▸ **WHAT THE TASK REQUIRES**
Go through the entries, filter for the word "nearest", and copy every line that has it.

↓↓↓

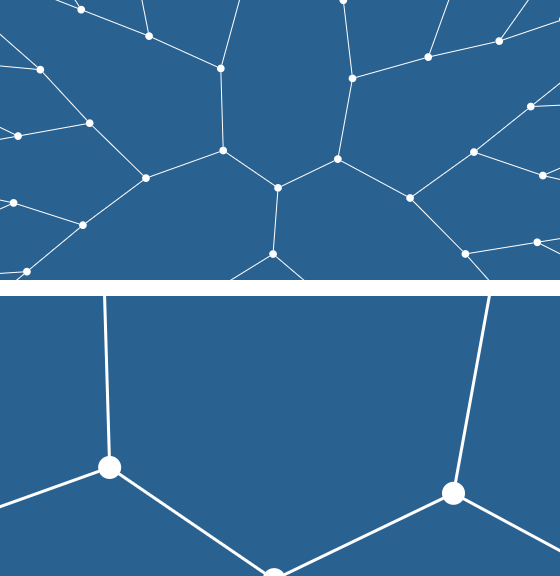
Top: the whole. Bottom: its middle third, enlarged.
Reproduce this background procedurally as a Shadertoy shader.

```glsl
// A white radial tree on flat blue: three limbs leave a hub and fork in two
// at each joint. Every root-to-tip path is walked by turning a heading, and
// the nearest distances to its segments and joints give lines and dots.

// Per level: segment length, half fork angle, inward skew, constant lean (degrees)
const vec4 LEVELS[5] = vec4[5](
    vec4(0.237,  0.0,  0.0,  0.0),
    vec4(0.293, 54.0,  0.0,  0.0),
    vec4(0.281, 40.5, 23.5,  0.0),
    vec4(0.260, 28.75, 25.75, 0.0),
    vec4(0.240, 18.0, 21.0,  3.0));

float segmentDistance(vec2 p, vec2 a, vec2 b) {
    vec2 pa = p - a, ba = b - a;
    return length(pa - ba * clamp(dot(pa, ba) / dot(ba, ba), 0.0, 1.0));
}

// Returns the distance to the nearest line (x) and the nearest joint (y)
vec2 treeDistance(vec2 p) {
    vec2 hub = vec2(-0.007, -0.171);
    vec2 nearest = vec2(1e3, length(p - hub));
    for (int limb = 0; limb < 3; limb++) {
        for (int path = 0; path < 16; path++) {
            vec2 joint = hub;
            float heading = 145.7 + 120.0 * float(limb);
            float bend = 0.0;
            for (int i = 0; i < 5; i++) {
                // One bit of the path index picks the side of each fork
                float side = float((path >> (4 - i)) & 1) * 2.0 - 1.0;
                vec4 level = LEVELS[i];
                float turn = side * level.y - bend * level.z + level.w;
                heading += turn;
                bend = sign(turn);

                float angle = radians(heading);
                vec2 next = joint + level.x * vec2(cos(angle), sin(angle));
                nearest.x = min(nearest.x, segmentDistance(p, joint, next));
                nearest.y = min(nearest.y, length(p - next));
                joint = next;
            }
        }
    }
    return nearest;
}

void mainImage(out vec4 fragColor, in vec2 fragCoord) {
    // Canvas heights, measured from the centre
    vec2 p = (fragCoord - 0.5 * iResolution.xy) / iResolution.y;
    float pixel = 1.0 / iResolution.y;

    // Half line width and dot radius, softened over one pixel
    vec2 radius = vec2(0.0018, 0.0137);
    vec2 cover = clamp(0.5 + (radius - treeDistance(p)) / pixel, 0.0, 1.0);

    vec3 blue = vec3(0.16, 0.38, 0.57);
    fragColor = vec4(mix(blue, vec3(1.0), max(cover.x, cover.y)), 1.0);
}
```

↑↑↑

▸ **EXPECTED ANSWER**
// the nearest distances to its segments and joints give lines and dots.
// Returns the distance to the nearest line (x) and the nearest joint (y)
    vec2 nearest = vec2(1e3, length(p - hub));
                nearest.x = min(nearest.x, segmentDistance(p, joint, next));
                nearest.y = min(nearest.y, length(p - next));
    return nearest;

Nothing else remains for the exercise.